I have written often here about the difficulties we get into by uncritically saying ‘yes’ to requests so often. Resentment, frustration and overwhelm are often the result.
Some of our difficulty comes not so much from the answer we give, but from overlooking a critical step, which happens between the request being made and the answer being given. We forget to talk with the requester about what they meant.
Perhaps we get embarrassed. We’re supposed to understand what’s being asked of us, of course. Or perhaps we have forgotten that talking and listening productively is a much a form of action as ‘taking action’.
And so we rush in headlong, only to find that the proposal that was apparently urgent can wait a while. Or that when she said “I need to know all the figures” she meant just the three most important ones. Or that the budget constraints were much tighter than we expected. Or that the other project we’re having to put aside is more important. Or that someone else was already on it.
Sometimes we even find that the person asking didn’t understand all the aspects of the request themselves, or the knock-on effect of our ‘yes’.
In my work in organisations I’m surprised repeatedly by how common it is to leave out this basic step – a dialogue between requester and requested that continues until both are satisfied that what is being asked has been fully understood.
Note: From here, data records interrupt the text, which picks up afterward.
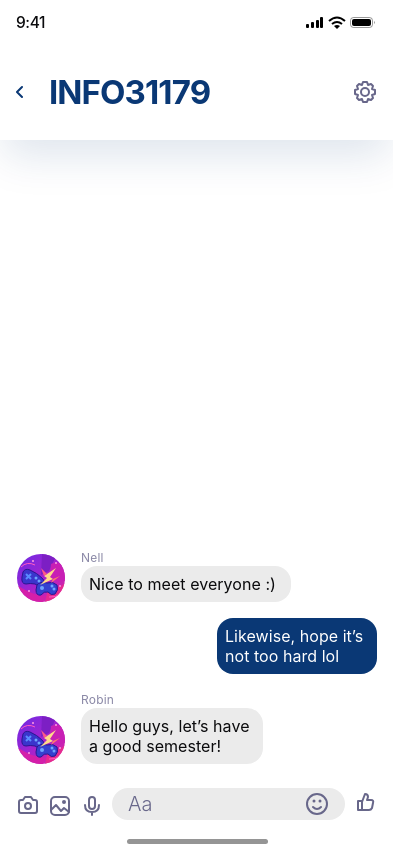
<!DOCTYPE html>
<html lang="en">
<head>
<meta charset="utf-8">
<meta name="viewport" content="width=393">
<title>Group chat</title>
<style>
:root {
  --navy: #0a3875;
  --ink: #0b0b0d;
  --paper: #ffffff;
  --bubble: #ebebeb;
  --muted: #8a88a6;
  --icon: #68678a;
  --home: #959595;
}
* { box-sizing: border-box; margin: 0; padding: 0; }
html, body { width: 393px; height: 852px; overflow: hidden; background: var(--paper); }
body { font-family: Inter, "Open Sans", sans-serif; color: var(--ink); }
svg { display: block; }
a { color: inherit; text-decoration: none; }
.defs { position: absolute; width: 0; height: 0; }
.screen { display: flex; flex-direction: column; width: 393px; height: 852px; overflow: hidden; }

.top { flex: none; height: 140px; background: var(--paper); box-shadow: 0 20px 40px -4px rgba(10, 56, 117, .13); }
.status { display: flex; justify-content: space-between; align-items: center; height: 44px; padding: 1px 17px 0 16px; }
.time { font-size: 15.5px; font-weight: 500; letter-spacing: -.4px; }
.title-bar { display: flex; align-items: center; height: 96px; padding: 0 16px; }
.back { width: 33px; color: var(--navy); }
h1 { flex: 1; font-size: 33px; line-height: 40px; font-weight: 700; letter-spacing: -.9px; color: var(--navy); white-space: nowrap; }
.settings { color: var(--icon); }

.chat { flex: none; height: 624px; display: flex; flex-direction: column; justify-content: flex-end; padding: 0 16px 0 17px; list-style: none; }
.message { display: flex; align-items: flex-end; gap: 16px; }
.message.own { justify-content: flex-end; margin: 16px 0 18px; }
.avatar { flex: none; width: 48px; height: 48px; }
.sender { height: 16px; font-size: 12px; line-height: 16px; letter-spacing: .2px; color: var(--muted); }
.bubble { padding: 8px; border-radius: 16px; background: var(--bubble); font-size: 16px; line-height: 20px; letter-spacing: .05px; white-space: nowrap; }
.short { width: 210px; }
.long { width: 182px; }
.own .bubble { width: 160px; background: var(--navy); color: var(--paper); }

.composer { flex: none; display: flex; align-items: center; gap: 8px; height: 32px; margin-top: 24px; padding: 0 16px; color: var(--icon); }
.tool { flex: none; width: 24px; height: 24px; }
.tool.low { margin-top: 3px; }
.tool.high { margin-top: -4px; }
.field { flex: none; display: flex; justify-content: space-between; align-items: center; width: 233px; height: 32px; padding: 0 16px; border-radius: 16px; background: var(--bubble); }
.hint { font-size: 20px; font-weight: 300; color: var(--icon); }
.home { flex: none; align-self: center; width: 141px; height: 5px; margin: 19px 0 0 1px; border-radius: 3px; background: var(--home); }
.line { fill: none; stroke: currentColor; stroke-width: 2; stroke-linecap: round; stroke-linejoin: round; }
</style>
</head>
<body>
<svg class="defs" aria-hidden="true">
  <defs>
    <linearGradient id="glow" x1="0" y1="0" x2="1" y2="1">
      <stop offset="0" stop-color="#6a2be6"/>
      <stop offset=".5" stop-color="#a323cf"/>
      <stop offset="1" stop-color="#e8239a"/>
    </linearGradient>
    <clipPath id="round"><circle cx="24" cy="24" r="24"/></clipPath>
    <symbol id="controllers" viewBox="0 0 48 48">
      <g clip-path="url(#round)">
        <rect width="48" height="48" fill="url(#glow)"/>
        <path d="M25 0L40 0L32 17L24 21Z" fill="#7c1fc4"/>
        <path d="M34 10Q43 6 48 14V27Q40 30 33 22Z" fill="#c81fb4"/>
        <path d="M0 31Q14 41 29 42L26 48H0Z" fill="#d41fa9"/>
        <path d="M31 35Q42 35 48 29V48H28Z" fill="#e62b8f"/>
        <path d="M6 18Q8 14 13 16Q20 19 25 24Q29 28 26 32Q23 34 18 30Q13 29 9 30Q4 30 5 23Z" fill="#3a35cc" stroke="#2a1590"/>
        <path d="M20 31Q23 27 30 29Q36 27 40 31Q42 36 38 40Q34 42 31 38Q27 37 24 41Q19 42 19 36Z" fill="#3441cf" stroke="#2a1590"/>
        <path d="M9 20L14 25M14 20L9 25" stroke="#5a8cff" stroke-width="2"/>
        <g fill="#6fa4ff">
          <circle cx="19" cy="24" r="1.5"/><circle cx="22" cy="27" r="1.5"/>
          <circle cx="25" cy="34" r="2"/><circle cx="35" cy="32" r="1.5"/><circle cx="37" cy="35" r="1.5"/>
        </g>
        <path d="M39 14L27 22L30 24L23 31L36 25L33 23Z" fill="#ffd98a"/>
        <path d="M27 22L24 14L30 20Z" fill="#ff5a86"/>
        <path d="M36 25L43 22L34 29Z" fill="#ff7a6b"/>
        <path d="M4 13Q10 7 18 11M32 43Q39 44 44 39" fill="none" stroke="#ff58c4"/>
        <g fill="#ff9be0">
          <circle cx="16" cy="7" r="1"/><circle cx="39" cy="9" r="1"/>
          <circle cx="43" cy="32" r="1"/><circle cx="12" cy="37" r="1"/>
        </g>
      </g>
    </symbol>
  </defs>
</svg>

<main class="screen">
  <header class="top">
    <div class="status">
      <span class="time">9:41</span>
      <svg width="71" height="14" viewBox="0 0 71 14" role="img" aria-label="Signal, wireless and battery">
        <rect x="1" y="8" width="3" height="4" rx="1"/>
        <rect x="6" y="6" width="3" height="6" rx="1"/>
        <rect x="11" y="4" width="3" height="8" rx="1"/>
        <rect x="15" y="1" width="3" height="11" rx="1"/>
        <g fill="none" stroke="#000" stroke-width="2">
          <path d="M24 5Q32 -2 40 5"/>
          <path d="M27 8Q32 4 37 8"/>
        </g>
        <path d="M29 10Q32 8 35 10L32 13Z"/>
        <rect x="45.5" y="1.5" width="22" height="10" rx="3" fill="none" stroke="#000" stroke-opacity=".4"/>
        <rect x="47" y="3" width="19" height="7" rx="2"/>
        <path d="M69 5Q71 6.5 69 8Z" fill-opacity=".4"/>
      </svg>
    </div>
    <div class="title-bar">
      <a class="back" href="#" aria-label="Back">
        <svg width="8" height="14" viewBox="0 0 8 14"><path class="line" d="M6 2L1 7L6 12"/></svg>
      </a>
      <h1>INFO31179</h1>
      <a class="settings" href="#" aria-label="Settings">
        <svg width="24" height="24" viewBox="0 0 24 24">
          <path class="line" d="M10 2H14L15 5L18 4L20 6L19 9L22 10V14L19 15L20 18L18 20L15 19L14 22H10L9 19L6 20L4 18L5 15L2 14V10L5 9L4 6L6 4L9 5Z"/>
          <circle class="line" cx="12" cy="12" r="4"/>
        </svg>
      </a>
    </div>
  </header>

  <ul class="chat">
    <li class="message">
      <svg class="avatar" role="img" aria-label="Avatar with game controllers"><use href="#controllers"/></svg>
      <div>
        <p class="sender">Nell</p>
        <p class="bubble short">Nice to meet everyone :)</p>
      </div>
    </li>
    <li class="message own">
      <p class="bubble">Likewise, hope it’s<br>not too hard lol</p>
    </li>
    <li class="message">
      <svg class="avatar" role="img" aria-label="Avatar with game controllers"><use href="#controllers"/></svg>
      <div>
        <p class="sender">Robin</p>
        <p class="bubble long">Hello guys, let’s have<br>a good semester!</p>
      </div>
    </li>
  </ul>

  <footer class="composer">
    <a class="tool low" href="#" aria-label="Camera">
      <svg width="24" height="24" viewBox="0 0 24 24">
        <path class="line" d="M5 6H7L9 3H15L17 6H19Q21 6 21 8V17Q21 19 19 19H5Q3 19 3 17V8Q3 6 5 6Z"/>
        <circle class="line" cx="12" cy="12" r="3"/>
      </svg>
    </a>
    <a class="tool low" href="#" aria-label="Gallery">
      <svg width="24" height="24" viewBox="0 0 24 24">
        <rect class="line" x="3" y="3" width="18" height="18" rx="4"/>
        <path class="line" d="M3 16L8 11L13 17L16 14L21 18"/>
        <circle cx="16" cy="8" r="2" fill="currentColor"/>
      </svg>
    </a>
    <a class="tool low" href="#" aria-label="Voice message">
      <svg width="24" height="24" viewBox="0 0 24 24">
        <rect class="line" x="9" y="3" width="6" height="12" rx="3"/>
        <path class="line" d="M5 11Q5 18 12 18Q19 18 19 11M12 18V21"/>
      </svg>
    </a>
    <div class="field">
      <span class="hint">Aa</span>
      <a href="#" aria-label="Emoji">
        <svg width="24" height="24" viewBox="0 0 24 24">
          <circle class="line" cx="12" cy="12" r="10"/>
          <path class="line" d="M8 15Q12 19 16 15"/>
          <circle cx="9" cy="9" r="1.5" fill="currentColor"/>
          <circle cx="15" cy="9" r="1.5" fill="currentColor"/>
        </svg>
      </a>
    </div>
    <a class="tool high" href="#" aria-label="Like">
      <svg width="24" height="24" viewBox="0 0 24 24">
        <path class="line" d="M5 11H9V20H5ZM9 12L12 4Q15 4 15 7L14 10H18Q21 10 20 13L19 18Q18 20 16 20H9"/>
      </svg>
    </a>
  </footer>
  <div class="home"></div>
</main>
</body>
</html>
Often such a dialogue will result in a different course of action being taken, or discovering that none is needed after all.
Unless we stop to talk with one another until a meaningful yes or no is possible, we’re condemning ourselves to a cycle of wastefulness that none of us can afford.
You can read more on ‘Speech Acts’ – conversations, requests and promises – here.